▶ PROBLEM STATEMENT:
From the entries below, count the lines holding the word "display" and give nothing but the number.

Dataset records
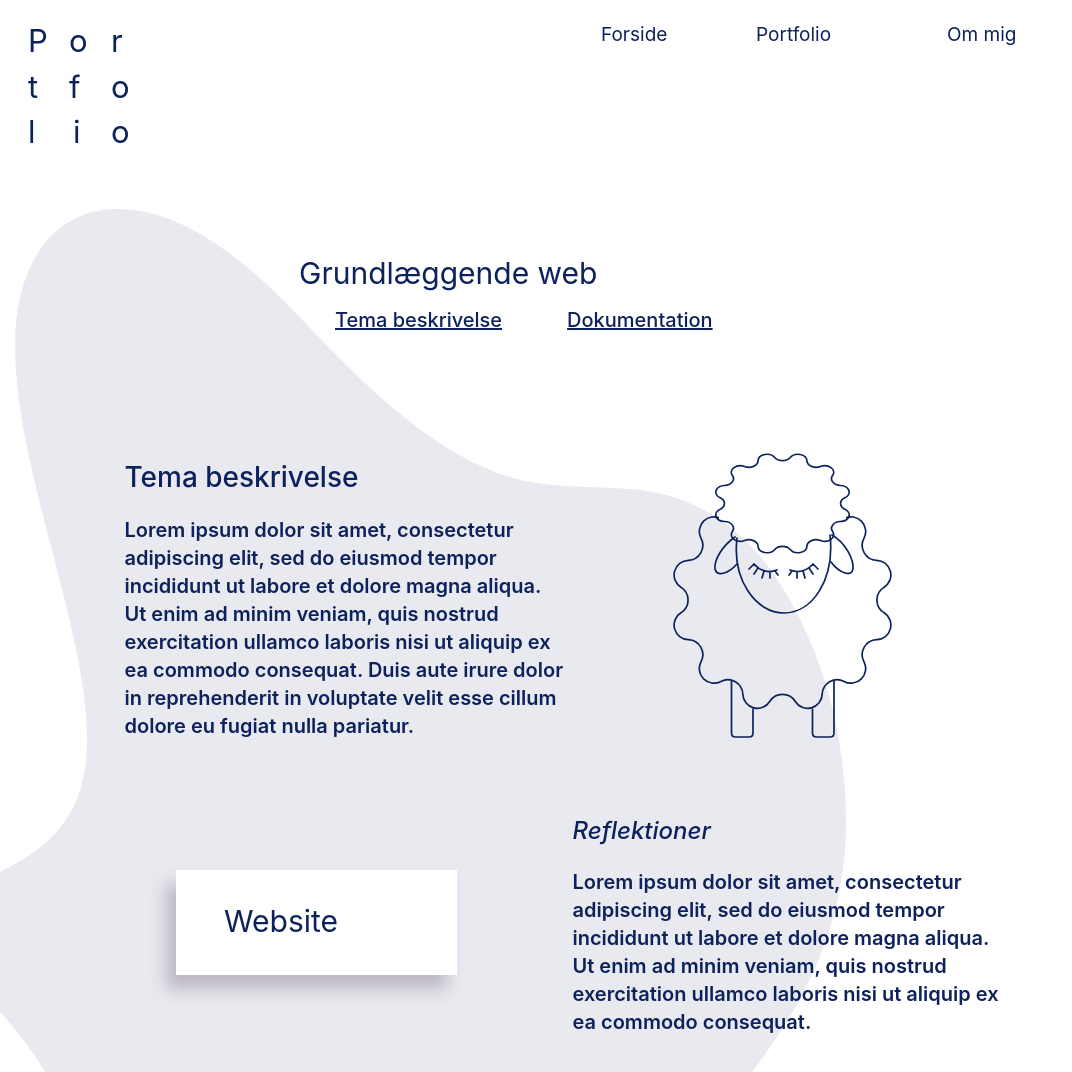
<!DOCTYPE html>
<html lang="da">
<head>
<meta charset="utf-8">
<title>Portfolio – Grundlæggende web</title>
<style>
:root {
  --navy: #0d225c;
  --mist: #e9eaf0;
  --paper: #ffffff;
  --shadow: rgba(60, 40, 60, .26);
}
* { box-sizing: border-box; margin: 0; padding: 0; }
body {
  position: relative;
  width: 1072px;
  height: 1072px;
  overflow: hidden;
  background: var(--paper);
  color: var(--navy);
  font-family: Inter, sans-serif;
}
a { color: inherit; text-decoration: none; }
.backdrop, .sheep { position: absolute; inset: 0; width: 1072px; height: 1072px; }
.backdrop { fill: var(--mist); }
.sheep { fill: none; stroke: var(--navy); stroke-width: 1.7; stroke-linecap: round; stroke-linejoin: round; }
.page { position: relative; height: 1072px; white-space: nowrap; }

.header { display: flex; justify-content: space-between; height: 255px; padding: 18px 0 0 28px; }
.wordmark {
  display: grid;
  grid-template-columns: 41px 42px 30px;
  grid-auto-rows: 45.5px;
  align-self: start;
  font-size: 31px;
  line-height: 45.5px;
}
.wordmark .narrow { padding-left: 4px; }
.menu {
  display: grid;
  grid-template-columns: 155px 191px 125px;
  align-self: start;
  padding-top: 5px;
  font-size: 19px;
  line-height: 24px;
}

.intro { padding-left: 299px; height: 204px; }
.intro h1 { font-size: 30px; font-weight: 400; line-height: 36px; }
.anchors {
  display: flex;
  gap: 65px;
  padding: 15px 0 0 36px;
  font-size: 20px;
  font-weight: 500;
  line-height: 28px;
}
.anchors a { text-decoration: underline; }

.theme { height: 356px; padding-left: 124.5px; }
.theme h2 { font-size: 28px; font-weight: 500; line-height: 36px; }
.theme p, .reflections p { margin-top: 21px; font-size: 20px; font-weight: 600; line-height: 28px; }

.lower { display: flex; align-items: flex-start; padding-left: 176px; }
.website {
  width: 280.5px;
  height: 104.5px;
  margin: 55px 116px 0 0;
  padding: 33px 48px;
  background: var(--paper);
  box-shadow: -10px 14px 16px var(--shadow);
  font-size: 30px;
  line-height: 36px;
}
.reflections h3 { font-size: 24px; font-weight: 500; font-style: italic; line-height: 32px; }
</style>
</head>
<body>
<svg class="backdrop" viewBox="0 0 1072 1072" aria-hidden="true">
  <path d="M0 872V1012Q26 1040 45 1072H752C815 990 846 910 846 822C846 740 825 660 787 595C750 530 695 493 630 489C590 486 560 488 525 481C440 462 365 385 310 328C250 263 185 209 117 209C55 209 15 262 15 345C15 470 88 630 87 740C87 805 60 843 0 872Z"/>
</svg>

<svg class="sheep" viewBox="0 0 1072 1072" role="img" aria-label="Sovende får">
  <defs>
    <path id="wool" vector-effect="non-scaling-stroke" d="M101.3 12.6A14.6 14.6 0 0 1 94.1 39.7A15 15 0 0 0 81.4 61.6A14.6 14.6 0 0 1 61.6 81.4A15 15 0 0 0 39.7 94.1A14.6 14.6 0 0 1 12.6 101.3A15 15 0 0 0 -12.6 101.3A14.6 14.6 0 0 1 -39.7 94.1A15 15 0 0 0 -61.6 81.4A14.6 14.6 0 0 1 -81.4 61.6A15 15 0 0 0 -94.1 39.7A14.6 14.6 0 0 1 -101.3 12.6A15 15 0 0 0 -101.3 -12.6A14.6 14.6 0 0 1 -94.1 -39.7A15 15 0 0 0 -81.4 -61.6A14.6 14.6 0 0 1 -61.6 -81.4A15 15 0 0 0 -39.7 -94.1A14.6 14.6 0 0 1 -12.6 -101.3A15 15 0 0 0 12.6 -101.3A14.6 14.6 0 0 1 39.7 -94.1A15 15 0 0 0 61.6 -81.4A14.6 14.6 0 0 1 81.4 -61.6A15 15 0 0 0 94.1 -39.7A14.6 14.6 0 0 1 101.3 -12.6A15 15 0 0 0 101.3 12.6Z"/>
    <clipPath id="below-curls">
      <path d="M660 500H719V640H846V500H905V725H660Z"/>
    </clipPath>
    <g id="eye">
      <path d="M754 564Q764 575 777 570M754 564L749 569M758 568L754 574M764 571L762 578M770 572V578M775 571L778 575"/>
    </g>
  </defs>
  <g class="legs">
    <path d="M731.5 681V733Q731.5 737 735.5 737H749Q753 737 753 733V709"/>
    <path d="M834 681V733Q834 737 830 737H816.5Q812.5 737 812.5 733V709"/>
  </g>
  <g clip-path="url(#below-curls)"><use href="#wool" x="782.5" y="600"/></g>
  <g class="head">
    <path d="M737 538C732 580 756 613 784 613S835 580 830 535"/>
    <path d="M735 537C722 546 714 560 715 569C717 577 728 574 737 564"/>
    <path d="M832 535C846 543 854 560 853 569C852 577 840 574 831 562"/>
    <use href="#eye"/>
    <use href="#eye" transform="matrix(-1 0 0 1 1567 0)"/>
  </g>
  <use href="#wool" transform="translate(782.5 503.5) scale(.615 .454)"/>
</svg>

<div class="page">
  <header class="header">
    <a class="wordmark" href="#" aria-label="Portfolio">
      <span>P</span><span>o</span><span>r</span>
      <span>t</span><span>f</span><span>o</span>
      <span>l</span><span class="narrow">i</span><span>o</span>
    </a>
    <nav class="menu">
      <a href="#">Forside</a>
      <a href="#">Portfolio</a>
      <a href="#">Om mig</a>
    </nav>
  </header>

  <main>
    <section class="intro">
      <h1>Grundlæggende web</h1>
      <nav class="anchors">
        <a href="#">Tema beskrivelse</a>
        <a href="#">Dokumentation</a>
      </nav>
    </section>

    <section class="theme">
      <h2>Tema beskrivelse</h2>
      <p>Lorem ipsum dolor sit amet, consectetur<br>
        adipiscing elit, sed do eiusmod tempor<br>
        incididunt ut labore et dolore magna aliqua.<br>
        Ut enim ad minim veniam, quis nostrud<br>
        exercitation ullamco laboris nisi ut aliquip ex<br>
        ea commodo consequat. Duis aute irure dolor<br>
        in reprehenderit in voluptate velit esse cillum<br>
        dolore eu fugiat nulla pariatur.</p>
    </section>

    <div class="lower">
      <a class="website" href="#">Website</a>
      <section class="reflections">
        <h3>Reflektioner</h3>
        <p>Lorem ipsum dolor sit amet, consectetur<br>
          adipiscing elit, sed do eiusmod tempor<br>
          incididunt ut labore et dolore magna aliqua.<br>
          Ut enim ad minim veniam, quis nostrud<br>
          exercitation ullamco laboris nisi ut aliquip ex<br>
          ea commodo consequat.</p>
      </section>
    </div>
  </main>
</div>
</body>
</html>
* * *
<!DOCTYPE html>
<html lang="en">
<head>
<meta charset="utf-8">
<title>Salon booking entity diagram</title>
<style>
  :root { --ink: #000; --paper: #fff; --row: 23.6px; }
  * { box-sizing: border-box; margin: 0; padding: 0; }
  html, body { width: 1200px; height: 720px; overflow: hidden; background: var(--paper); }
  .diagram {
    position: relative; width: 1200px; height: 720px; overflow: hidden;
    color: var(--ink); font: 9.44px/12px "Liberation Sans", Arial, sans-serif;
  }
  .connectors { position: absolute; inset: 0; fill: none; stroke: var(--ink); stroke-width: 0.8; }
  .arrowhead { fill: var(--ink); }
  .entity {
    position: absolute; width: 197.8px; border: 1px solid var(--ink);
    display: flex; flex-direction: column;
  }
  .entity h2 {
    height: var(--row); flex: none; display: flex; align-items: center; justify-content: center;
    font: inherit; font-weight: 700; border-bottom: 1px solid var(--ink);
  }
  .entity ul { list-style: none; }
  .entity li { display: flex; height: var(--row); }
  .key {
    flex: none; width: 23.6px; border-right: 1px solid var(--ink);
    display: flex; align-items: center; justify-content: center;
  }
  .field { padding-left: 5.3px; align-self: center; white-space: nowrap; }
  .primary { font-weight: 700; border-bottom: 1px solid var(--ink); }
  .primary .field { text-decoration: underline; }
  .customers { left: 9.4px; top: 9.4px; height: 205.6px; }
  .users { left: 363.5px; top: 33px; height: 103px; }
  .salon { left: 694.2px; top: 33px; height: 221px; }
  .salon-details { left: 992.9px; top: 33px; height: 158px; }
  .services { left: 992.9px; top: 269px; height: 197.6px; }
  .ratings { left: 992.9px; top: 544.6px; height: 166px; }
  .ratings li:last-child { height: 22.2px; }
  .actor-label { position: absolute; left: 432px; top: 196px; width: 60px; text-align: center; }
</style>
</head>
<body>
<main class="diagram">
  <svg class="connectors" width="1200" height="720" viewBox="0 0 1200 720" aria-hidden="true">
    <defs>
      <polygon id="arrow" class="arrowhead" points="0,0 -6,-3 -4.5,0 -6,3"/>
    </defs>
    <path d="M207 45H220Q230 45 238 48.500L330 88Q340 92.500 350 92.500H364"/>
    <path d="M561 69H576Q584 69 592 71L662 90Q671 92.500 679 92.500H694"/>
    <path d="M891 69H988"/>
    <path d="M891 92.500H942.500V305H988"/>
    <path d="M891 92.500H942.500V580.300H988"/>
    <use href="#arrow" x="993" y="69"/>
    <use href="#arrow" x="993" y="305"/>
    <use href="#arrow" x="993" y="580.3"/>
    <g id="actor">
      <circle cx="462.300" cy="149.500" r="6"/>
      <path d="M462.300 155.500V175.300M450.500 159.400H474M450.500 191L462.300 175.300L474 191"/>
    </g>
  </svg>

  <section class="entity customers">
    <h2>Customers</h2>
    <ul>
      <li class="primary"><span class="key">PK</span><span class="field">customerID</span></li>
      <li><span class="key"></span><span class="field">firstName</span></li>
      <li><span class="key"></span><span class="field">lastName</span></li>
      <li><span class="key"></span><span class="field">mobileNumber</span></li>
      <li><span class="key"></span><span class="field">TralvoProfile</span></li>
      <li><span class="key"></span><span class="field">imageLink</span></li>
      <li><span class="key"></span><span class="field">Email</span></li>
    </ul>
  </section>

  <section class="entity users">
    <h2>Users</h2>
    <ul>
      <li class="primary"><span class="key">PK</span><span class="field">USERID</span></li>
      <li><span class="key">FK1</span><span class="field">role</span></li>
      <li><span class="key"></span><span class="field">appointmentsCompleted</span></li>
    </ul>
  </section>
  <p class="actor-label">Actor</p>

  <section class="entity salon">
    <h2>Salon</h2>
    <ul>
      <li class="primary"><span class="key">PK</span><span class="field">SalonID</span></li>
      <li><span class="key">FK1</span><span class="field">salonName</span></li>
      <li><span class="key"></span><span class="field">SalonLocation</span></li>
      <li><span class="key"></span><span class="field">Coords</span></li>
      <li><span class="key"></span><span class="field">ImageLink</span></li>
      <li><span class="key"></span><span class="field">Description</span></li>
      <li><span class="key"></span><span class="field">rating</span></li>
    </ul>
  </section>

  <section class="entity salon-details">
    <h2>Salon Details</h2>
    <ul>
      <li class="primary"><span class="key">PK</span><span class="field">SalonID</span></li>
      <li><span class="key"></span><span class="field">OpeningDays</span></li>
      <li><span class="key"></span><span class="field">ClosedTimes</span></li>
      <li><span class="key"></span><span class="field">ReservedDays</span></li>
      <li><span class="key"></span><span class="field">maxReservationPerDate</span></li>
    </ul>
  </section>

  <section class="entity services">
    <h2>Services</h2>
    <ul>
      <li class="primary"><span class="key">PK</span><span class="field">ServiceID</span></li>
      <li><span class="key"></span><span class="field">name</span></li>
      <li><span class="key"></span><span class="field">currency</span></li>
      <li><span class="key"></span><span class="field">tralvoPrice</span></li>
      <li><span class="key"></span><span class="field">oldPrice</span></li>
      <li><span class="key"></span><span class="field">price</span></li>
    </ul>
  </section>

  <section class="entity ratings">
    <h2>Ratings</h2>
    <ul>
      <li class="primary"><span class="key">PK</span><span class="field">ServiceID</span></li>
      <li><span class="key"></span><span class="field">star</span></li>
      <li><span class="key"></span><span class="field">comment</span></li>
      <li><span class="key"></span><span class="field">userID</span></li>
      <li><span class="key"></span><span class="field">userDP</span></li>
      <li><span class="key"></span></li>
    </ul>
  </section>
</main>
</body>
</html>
---
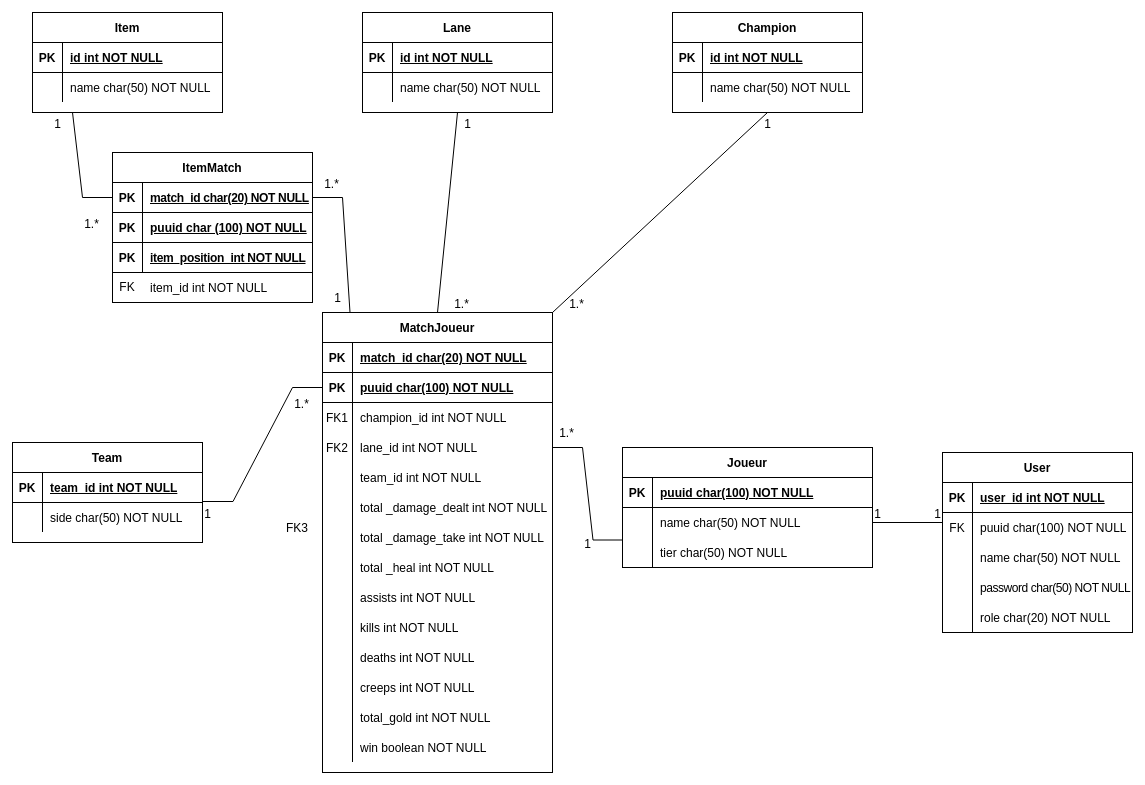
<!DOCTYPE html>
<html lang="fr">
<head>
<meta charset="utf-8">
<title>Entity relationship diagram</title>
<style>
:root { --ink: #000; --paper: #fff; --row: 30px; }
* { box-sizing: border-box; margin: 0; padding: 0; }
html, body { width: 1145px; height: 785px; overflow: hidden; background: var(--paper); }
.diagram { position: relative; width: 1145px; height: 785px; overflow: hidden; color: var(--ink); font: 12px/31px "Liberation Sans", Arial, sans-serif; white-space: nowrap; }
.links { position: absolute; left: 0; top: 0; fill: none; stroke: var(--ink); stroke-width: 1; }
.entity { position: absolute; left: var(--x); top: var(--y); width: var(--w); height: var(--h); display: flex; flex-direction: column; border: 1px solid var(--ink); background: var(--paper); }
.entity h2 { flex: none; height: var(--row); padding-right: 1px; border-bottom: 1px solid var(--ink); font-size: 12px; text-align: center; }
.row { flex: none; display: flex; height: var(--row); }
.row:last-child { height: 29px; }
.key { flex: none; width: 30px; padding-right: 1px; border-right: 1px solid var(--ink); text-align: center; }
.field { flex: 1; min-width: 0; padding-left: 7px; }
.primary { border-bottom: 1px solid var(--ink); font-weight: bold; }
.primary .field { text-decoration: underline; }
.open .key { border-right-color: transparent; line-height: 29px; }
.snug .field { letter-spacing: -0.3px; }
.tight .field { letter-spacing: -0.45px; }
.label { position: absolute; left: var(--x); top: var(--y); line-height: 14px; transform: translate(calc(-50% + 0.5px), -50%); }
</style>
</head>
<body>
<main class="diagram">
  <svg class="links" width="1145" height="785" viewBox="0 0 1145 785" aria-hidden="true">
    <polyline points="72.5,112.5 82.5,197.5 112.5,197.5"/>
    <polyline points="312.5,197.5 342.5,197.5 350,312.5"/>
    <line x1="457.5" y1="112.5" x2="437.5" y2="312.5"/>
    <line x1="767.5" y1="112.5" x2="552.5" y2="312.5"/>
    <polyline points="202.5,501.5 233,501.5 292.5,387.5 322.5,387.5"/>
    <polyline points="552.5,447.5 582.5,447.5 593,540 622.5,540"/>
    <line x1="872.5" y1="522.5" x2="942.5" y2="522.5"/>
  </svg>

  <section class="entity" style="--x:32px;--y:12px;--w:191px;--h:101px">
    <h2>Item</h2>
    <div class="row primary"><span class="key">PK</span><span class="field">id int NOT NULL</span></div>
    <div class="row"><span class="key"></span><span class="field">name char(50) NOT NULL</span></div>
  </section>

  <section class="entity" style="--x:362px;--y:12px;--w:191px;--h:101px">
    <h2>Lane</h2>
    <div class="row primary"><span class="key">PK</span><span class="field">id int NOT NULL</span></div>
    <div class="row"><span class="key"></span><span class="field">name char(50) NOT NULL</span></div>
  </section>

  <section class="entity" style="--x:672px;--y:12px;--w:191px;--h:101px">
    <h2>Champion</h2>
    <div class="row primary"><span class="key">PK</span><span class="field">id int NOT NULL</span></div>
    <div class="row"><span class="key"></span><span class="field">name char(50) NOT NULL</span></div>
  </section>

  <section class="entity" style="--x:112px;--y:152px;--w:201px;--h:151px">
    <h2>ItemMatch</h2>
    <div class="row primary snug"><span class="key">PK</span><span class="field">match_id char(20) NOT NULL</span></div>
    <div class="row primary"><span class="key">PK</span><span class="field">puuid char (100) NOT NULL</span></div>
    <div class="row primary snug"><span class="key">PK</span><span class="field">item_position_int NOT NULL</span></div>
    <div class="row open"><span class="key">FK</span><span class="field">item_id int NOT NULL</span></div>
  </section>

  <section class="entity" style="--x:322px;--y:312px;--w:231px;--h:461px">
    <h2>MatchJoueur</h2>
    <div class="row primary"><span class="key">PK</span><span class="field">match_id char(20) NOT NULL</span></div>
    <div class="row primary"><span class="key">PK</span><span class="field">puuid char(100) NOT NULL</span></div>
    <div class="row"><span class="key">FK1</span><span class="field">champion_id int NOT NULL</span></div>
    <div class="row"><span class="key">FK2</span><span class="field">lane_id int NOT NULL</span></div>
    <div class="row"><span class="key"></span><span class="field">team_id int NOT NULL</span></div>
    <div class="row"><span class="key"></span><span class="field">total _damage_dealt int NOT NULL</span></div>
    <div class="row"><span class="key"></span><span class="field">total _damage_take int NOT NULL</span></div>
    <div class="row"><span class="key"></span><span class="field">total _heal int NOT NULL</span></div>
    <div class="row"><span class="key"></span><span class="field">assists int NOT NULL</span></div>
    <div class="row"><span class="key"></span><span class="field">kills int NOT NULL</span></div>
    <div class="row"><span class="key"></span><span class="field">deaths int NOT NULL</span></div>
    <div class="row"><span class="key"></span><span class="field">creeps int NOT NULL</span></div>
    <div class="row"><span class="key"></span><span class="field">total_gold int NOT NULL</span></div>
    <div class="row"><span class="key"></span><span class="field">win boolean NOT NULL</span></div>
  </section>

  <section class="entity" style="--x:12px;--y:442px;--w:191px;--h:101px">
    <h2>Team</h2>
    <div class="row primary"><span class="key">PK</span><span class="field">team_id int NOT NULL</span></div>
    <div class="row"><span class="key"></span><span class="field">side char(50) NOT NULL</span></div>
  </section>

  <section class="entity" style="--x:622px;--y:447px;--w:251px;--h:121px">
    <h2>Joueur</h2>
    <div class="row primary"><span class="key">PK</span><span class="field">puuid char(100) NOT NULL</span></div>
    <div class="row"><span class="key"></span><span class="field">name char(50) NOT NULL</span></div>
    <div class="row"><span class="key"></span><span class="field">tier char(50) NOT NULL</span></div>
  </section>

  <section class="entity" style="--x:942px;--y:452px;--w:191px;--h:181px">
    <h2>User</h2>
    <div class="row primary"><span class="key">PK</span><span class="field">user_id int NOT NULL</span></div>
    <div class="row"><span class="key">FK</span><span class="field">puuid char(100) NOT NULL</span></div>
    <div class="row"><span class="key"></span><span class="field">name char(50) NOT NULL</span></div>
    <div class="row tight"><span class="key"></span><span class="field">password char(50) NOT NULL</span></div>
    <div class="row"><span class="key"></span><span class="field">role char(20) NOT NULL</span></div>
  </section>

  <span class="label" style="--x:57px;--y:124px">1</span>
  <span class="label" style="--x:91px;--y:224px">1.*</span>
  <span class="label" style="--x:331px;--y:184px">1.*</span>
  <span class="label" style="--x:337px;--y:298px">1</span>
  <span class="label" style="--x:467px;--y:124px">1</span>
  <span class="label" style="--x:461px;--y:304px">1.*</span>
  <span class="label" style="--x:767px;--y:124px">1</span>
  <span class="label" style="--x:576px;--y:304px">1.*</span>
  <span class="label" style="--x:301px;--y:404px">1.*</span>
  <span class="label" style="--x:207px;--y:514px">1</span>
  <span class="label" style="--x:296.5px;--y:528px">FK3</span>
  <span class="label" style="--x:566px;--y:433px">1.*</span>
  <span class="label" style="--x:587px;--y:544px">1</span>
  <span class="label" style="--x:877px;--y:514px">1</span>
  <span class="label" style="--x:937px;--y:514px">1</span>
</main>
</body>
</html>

▶ ANSWER SECTION:
11